POLAR SUBSTANCES IN AQUEOUS ENVIRONMENTS: AN INITIAL GEOCHEMICAL ASSESSMENT OF THIS FRACTION IN SURFACE WATER AND GROUNDWATER SAMPLES FROM THE GUADALUPE OIL FIELD, CALIFORNIA

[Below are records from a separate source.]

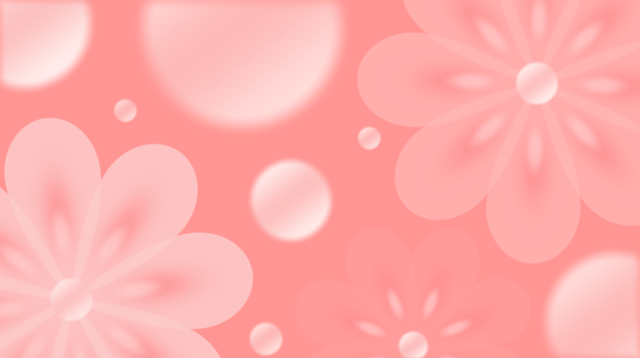
Write a WebGL 1 fragment shader that draws this background.

```glsl
precision highp float;
// Coral backdrop with three translucent eight-petal flowers and soft pearl orbs.
// Petals are rotated implicit egg shapes blended in a loop; petal markings use
// folded polar angles, and orbs are blurred discs with a diagonal sheen.
uniform vec2 u_resolution;

#define ASPECT 1.79
#define PETALS 8
#define PETAL_WIDTH 0.262
#define PETAL_WIDEST 0.69
#define BEAD_SIZE 0.115
#define CORAL vec3(1.0, 0.59, 0.58)
#define SHADOW vec3(1.0, 0.545, 0.55)
#define BLUSH vec3(1.0, 0.85, 0.845)
#define ROSE vec3(0.99, 0.76, 0.755)
#define PEARL vec3(1.0, 0.93, 0.92)

const float TAU = 6.2831853;

vec2 rotate(vec2 v, float angle) {
  float c = cos(angle), s = sin(angle);
  return vec2(c * v.x + s * v.y, c * v.y - s * v.x);
}

// Approximate signed distance to a unit petal lying along +x.
float petalDistance(vec2 q) {
  float across = abs(q.y) / PETAL_WIDTH;
  if (q.x > PETAL_WIDEST) {
    float u = (q.x - PETAL_WIDEST) / (1.0 - PETAL_WIDEST);
    return (across * across + u * u - 1.0) * 0.14;
  }
  float u = (PETAL_WIDEST - q.x) / PETAL_WIDEST;
  return (across + pow(u, 1.7) - 1.0) * PETAL_WIDTH;
}

// Blurred disc with a diagonal sheen, fading where the canvas cuts it.
vec3 addOrb(vec3 color, vec2 p, vec2 center, float radius, float blur, float alpha) {
  vec2 q = p - center;
  vec2 border = min(p, vec2(ASPECT, 1.0) - p);
  float cover = 1.0 - smoothstep(-blur, blur, length(q) - radius);
  cover *= smoothstep(-blur, blur, min(border.x, border.y));
  float sheen = abs(dot(q, vec2(0.6, -0.8)) / radius + 0.05);
  vec3 tint = mix(ROSE, PEARL, smoothstep(0.0, 1.0, sheen));
  return mix(color, tint, cover * alpha);
}

vec3 addFlower(vec3 color, vec2 p, vec2 center, float size, float turn,
               vec3 tint, float alpha, float beadAlpha) {
  vec2 q = (p - center) / size;
  float pixel = 1.0 / (u_resolution.y * size);
  float sector = TAU / float(PETALS);

  // Overlapping translucent petals
  for (int i = 0; i < PETALS; i++) {
    float d = petalDistance(rotate(q, turn + float(i) * sector));
    color = mix(color, tint, alpha * (1.0 - smoothstep(-pixel, pixel, d)));
  }

  // Shadow and light drop, repeated by folding the angle
  float angle = atan(q.y, q.x) - turn;
  angle = mod(angle + 0.5 * sector, sector) - 0.5 * sector;
  vec2 f = length(q) * vec2(cos(angle), sin(angle));
  vec2 s = (f - vec2(0.49, 0.0)) / vec2(0.19, 0.085);
  color = mix(color, SHADOW, 0.7 * exp(-dot(s, s)));
  float drop = length((f - vec2(0.37, 0.0)) / vec2(0.15, 0.055));
  color = mix(color, BLUSH, 0.55 * (1.0 - smoothstep(0.25, 1.15, drop)));

  return addOrb(color, p, center, size * BEAD_SIZE, 0.006, beadAlpha);
}

void main() {
  vec2 p = gl_FragCoord.xy / u_resolution * vec2(ASPECT, 1.0);
  vec3 color = CORAL;

  // Large blurred orbs
  color = addOrb(color, p, vec2(0.070, 0.937), 0.181, 0.022, 1.0);
  color = addOrb(color, p, vec2(0.677, 0.923), 0.274, 0.034, 0.8);
  color = addOrb(color, p, vec2(1.721, 0.100), 0.191, 0.024, 0.8);
  color = addOrb(color, p, vec2(0.814, 0.440), 0.111, 0.014, 0.95);

  // Small orbs
  color = addOrb(color, p, vec2(0.351, 0.691), 0.031, 0.005, 0.75);
  color = addOrb(color, p, vec2(1.033, 0.614), 0.031, 0.005, 0.8);
  color = addOrb(color, p, vec2(0.744, 0.053), 0.045, 0.006, 0.8);

  // Flowers: pale left, rosy right, faint lower middle
  color = addFlower(color, p, vec2(0.200, 0.163), 0.512, 0.15,
                    vec3(0.99, 0.80, 0.80), 0.82, 0.7);
  color = addFlower(color, p, vec2(1.502, 0.767), 0.503, -0.03,
                    vec3(1.0, 0.725, 0.72), 0.68, 0.95);
  color = addFlower(color, p, vec2(1.156, 0.033), 0.350, 0.40,
                    vec3(1.0, 0.625, 0.62), 0.6, 0.9);

  gl_FragColor = vec4(color, 1.0);
}
```
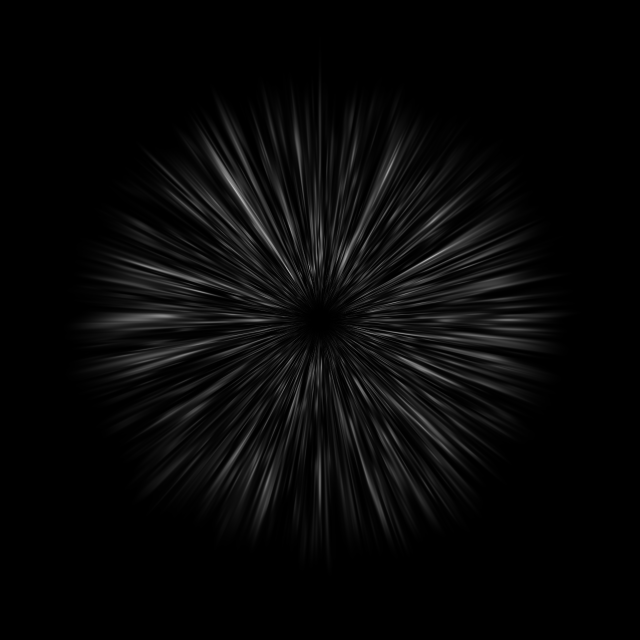
Give the GLSL for this background, as a WebGL 2 fragment shader.

```glsl
#version 300 es
precision highp float;
// A monochrome burst of fine radial light streaks around a dark core.
uniform vec2 u_resolution;
out vec4 outColor;

const float TAU = 6.2831853;

float hash(vec2 p) {
    vec3 q = fract(p.xyx * vec3(0.1031, 0.1030, 0.0973));
    q += dot(q, q.yzx + 33.33);
    return fract((q.x + q.y) * q.z);
}

// Value noise whose x axis wraps after "cells" steps of one full turn.
float polarNoise(float turn, float depth, float cells, float seed) {
    vec2 p = vec2(turn * cells, depth);
    vec2 id = floor(p);
    vec2 f = smoothstep(0.0, 1.0, p - id);
    float left = mod(id.x, cells);
    float right = mod(id.x + 1.0, cells);
    float y = id.y + seed * 37.0;
    float lower = mix(hash(vec2(left, y)), hash(vec2(right, y)), f.x);
    float upper = mix(hash(vec2(left, y + 1.0)), hash(vec2(right, y + 1.0)), f.x);
    return mix(lower, upper, f.y);
}

// Streaks grow longer outward, since depth is logarithmic in the radius.
float streaks(float turn, float radius) {
    float depth = log(max(radius, 0.005)) + 6.0;
    float light = 0.0;
    for (int i = 0; i < 3; i++) {
        float layer = float(i);
        // A slow shift per ray keeps the streak ends from lining up in rings.
        float shift = 3.0 * polarNoise(turn, 0.5, 90.0, layer + 11.0);
        float n = polarNoise(turn, depth * (1.7 + 1.5 * layer) + shift, 270.0 + 110.0 * layer, layer + 1.0);
        light += (0.34 - 0.05 * layer) * pow(n, 5.0);
    }
    float clump = polarNoise(turn, depth * 0.9, 64.0, 5.0);
    return light * (0.5 + 1.0 * clump);
}

// Thin glints on the four axes: right, up, left and down.
float axisGlints(vec2 p) {
    vec4 centre = vec4(0.11, 0.30, 0.105, 0.245);
    vec4 spread = vec4(0.035, 0.07, 0.04, 0.045);
    vec4 strength = vec4(0.28, 0.15, 0.30, 0.42);
    float light = 0.0;
    for (int k = 0; k < 4; k++) {
        float a = float(k) * TAU / 4.0;
        vec2 axis = vec2(cos(a), sin(a));
        float along = (dot(p, axis) - centre[k]) / spread[k];
        float across = (p.x * axis.y - p.y * axis.x) / 0.0019;
        // Only the half of the axis ahead of the core is lit.
        light += strength[k] * exp(-along * along - across * across);
    }
    return light;
}

float burst(vec2 p) {
    float radius = length(p);
    float turn = fract(atan(p.y, p.x) / TAU);

    // Each ray ends at its own distance, giving a ragged rim.
    float reach = 0.335 + 0.06 * polarNoise(turn, 0.5, 210.0, 8.0)
                + 0.035 * polarNoise(turn, 0.5, 73.0, 9.0);
    float rim = 1.0 - smoothstep(reach - 0.13, reach + 0.01, radius);
    float core = smoothstep(0.012, 0.085, radius);
    float inner = 1.0 + 0.3 * exp(-pow((radius - 0.11) / 0.06, 2.0));
    return streaks(turn, radius) * rim * core * inner + axisGlints(p);
}

void main() {
    // Four samples per pixel keep the narrow rays smooth.
    float light = 0.0;
    for (int s = 0; s < 4; s++) {
        vec2 jitter = vec2(s % 2, s / 2) * 0.5 - 0.25;
        vec2 p = gl_FragCoord.xy + jitter - 0.5 * u_resolution;
        light += 0.25 * burst(p / min(u_resolution.x, u_resolution.y));
    }
    outColor = vec4(vec3(light), 1.0);
}
```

Initial findings from this ongoing study indicate that the polar fraction may account for a significant amount (up to 100%) of the operationally-defined Total Petroleum Hydrocarbons (TPH) measured in these environmental aquatic media using standard EPA analytical protocols. Of specific interest are the potential sources of compounds that define the polar fraction and the effect of environmental fate and transport processes on the aliphatic, aromatic, and polar fractions. Recent analyses of crude oil and refined products indicates that polar compounds are present at relatively low levels in these fresh sources. Other potential sources include in situ biogenically produced material associated with microbially-mediated processes. These findings will be discussed in the context of current risk management paradigms as well as in terms of the potential implications for a more realistic understanding of the complex interplay between the contaminants and the environment.